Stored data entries
------------------------

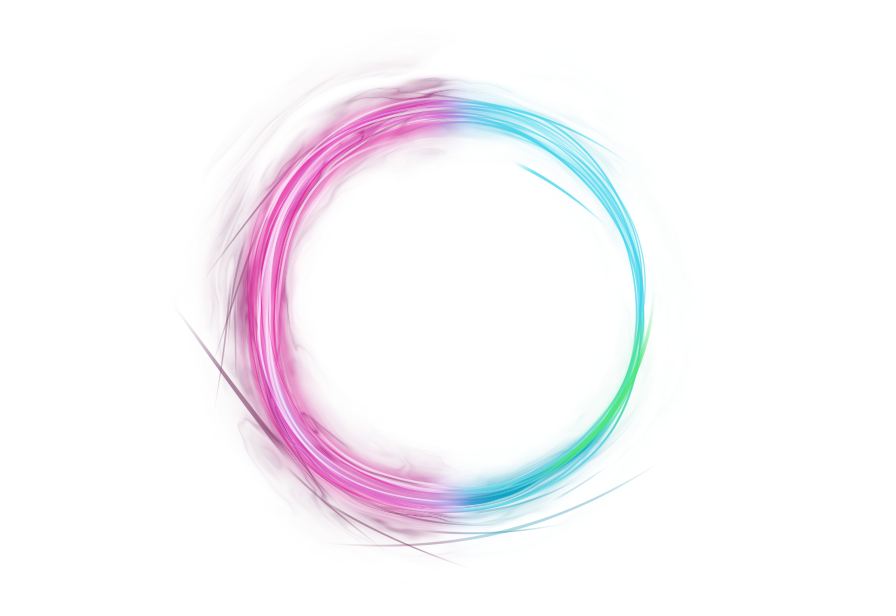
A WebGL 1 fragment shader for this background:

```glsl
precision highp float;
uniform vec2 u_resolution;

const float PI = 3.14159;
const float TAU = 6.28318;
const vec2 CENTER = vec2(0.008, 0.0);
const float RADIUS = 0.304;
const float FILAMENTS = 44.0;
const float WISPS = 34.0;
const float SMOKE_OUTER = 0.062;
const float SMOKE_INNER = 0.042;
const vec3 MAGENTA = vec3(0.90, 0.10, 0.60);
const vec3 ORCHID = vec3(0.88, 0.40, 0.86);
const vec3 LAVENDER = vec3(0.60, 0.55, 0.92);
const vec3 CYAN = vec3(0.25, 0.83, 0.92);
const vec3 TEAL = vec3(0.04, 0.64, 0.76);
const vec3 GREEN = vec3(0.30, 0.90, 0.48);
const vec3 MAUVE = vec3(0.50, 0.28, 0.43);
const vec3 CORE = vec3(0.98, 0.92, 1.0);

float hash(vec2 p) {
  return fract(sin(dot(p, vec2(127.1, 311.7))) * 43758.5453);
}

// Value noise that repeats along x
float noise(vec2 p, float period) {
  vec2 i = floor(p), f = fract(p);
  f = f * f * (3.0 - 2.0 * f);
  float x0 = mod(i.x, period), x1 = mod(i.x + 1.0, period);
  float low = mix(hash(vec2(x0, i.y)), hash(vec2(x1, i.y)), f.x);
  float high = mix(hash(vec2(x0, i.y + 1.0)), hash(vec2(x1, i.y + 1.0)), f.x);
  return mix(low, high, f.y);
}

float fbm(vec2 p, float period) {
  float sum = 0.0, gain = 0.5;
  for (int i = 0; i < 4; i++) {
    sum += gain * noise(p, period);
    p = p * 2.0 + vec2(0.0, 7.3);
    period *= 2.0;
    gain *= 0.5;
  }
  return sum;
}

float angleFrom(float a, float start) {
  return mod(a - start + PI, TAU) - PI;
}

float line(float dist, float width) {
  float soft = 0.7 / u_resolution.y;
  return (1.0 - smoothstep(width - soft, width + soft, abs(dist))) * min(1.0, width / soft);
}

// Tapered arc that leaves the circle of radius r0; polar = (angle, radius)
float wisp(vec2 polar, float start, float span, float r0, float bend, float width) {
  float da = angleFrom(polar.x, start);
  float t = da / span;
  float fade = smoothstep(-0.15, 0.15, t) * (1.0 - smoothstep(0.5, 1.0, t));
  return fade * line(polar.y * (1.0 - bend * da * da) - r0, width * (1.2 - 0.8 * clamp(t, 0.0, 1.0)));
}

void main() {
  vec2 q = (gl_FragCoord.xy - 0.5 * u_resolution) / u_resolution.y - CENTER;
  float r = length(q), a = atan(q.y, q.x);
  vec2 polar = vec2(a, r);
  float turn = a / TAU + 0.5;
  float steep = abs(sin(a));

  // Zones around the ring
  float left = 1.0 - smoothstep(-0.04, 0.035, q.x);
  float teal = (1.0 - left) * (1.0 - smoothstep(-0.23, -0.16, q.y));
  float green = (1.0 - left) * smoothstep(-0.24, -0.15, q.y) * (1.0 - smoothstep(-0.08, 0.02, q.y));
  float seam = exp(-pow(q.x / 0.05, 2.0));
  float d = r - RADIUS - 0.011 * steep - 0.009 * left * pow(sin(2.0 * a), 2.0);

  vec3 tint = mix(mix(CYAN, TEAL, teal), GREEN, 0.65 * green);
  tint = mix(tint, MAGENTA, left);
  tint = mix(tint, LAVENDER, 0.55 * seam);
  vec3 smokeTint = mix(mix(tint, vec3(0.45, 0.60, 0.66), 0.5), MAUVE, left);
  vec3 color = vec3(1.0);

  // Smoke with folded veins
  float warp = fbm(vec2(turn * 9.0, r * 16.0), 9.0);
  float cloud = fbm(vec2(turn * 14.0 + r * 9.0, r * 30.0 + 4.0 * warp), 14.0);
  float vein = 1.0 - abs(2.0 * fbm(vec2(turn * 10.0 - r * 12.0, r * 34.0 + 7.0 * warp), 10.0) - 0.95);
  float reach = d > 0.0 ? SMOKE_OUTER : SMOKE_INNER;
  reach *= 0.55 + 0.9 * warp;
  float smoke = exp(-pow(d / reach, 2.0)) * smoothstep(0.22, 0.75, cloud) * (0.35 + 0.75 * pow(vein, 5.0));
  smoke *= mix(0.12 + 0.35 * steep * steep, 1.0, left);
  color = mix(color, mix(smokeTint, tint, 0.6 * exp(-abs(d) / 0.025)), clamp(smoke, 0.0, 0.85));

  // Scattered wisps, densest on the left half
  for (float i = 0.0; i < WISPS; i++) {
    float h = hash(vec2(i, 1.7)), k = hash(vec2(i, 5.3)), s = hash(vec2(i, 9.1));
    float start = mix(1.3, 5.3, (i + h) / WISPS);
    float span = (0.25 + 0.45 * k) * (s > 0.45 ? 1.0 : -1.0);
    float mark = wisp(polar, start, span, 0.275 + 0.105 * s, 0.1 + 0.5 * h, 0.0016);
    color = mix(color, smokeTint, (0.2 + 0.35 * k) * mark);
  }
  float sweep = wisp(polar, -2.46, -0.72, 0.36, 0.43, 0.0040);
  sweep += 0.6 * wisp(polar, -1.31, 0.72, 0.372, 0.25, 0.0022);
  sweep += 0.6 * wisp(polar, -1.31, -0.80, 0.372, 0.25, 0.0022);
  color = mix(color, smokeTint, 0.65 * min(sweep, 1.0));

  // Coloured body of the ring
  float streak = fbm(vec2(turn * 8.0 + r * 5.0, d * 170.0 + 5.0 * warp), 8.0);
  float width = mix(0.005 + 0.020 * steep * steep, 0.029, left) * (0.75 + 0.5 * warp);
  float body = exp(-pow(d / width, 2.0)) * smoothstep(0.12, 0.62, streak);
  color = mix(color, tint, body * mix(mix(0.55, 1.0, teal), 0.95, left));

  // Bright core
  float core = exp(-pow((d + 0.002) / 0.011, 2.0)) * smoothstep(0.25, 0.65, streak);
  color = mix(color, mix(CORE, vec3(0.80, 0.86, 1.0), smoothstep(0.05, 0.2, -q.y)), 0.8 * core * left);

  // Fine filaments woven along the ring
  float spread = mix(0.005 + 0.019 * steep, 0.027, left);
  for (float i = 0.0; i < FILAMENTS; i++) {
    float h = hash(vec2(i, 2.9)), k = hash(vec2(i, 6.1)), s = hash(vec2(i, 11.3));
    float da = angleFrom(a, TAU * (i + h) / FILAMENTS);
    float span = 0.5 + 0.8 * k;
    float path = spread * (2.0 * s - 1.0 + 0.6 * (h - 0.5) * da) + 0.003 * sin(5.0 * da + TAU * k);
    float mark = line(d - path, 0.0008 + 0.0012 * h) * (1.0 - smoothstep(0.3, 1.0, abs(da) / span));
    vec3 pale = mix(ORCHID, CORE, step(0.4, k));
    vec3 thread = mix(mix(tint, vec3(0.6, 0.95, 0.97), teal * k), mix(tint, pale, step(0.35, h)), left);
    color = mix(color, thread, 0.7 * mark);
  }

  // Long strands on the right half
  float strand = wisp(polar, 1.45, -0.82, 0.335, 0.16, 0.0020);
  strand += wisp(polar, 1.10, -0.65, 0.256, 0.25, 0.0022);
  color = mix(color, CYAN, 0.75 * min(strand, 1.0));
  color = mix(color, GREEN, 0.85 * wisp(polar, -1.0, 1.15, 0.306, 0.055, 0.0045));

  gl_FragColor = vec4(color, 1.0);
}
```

------------------------

(What to do):
Select every line of the records holding the string "bend".

(Answer for the task):
float wisp(vec2 polar, float start, float span, float r0, float bend, float width) {
  return fade * line(polar.y * (1.0 - bend * da * da) - r0, width * (1.2 - 0.8 * clamp(t, 0.0, 1.0)));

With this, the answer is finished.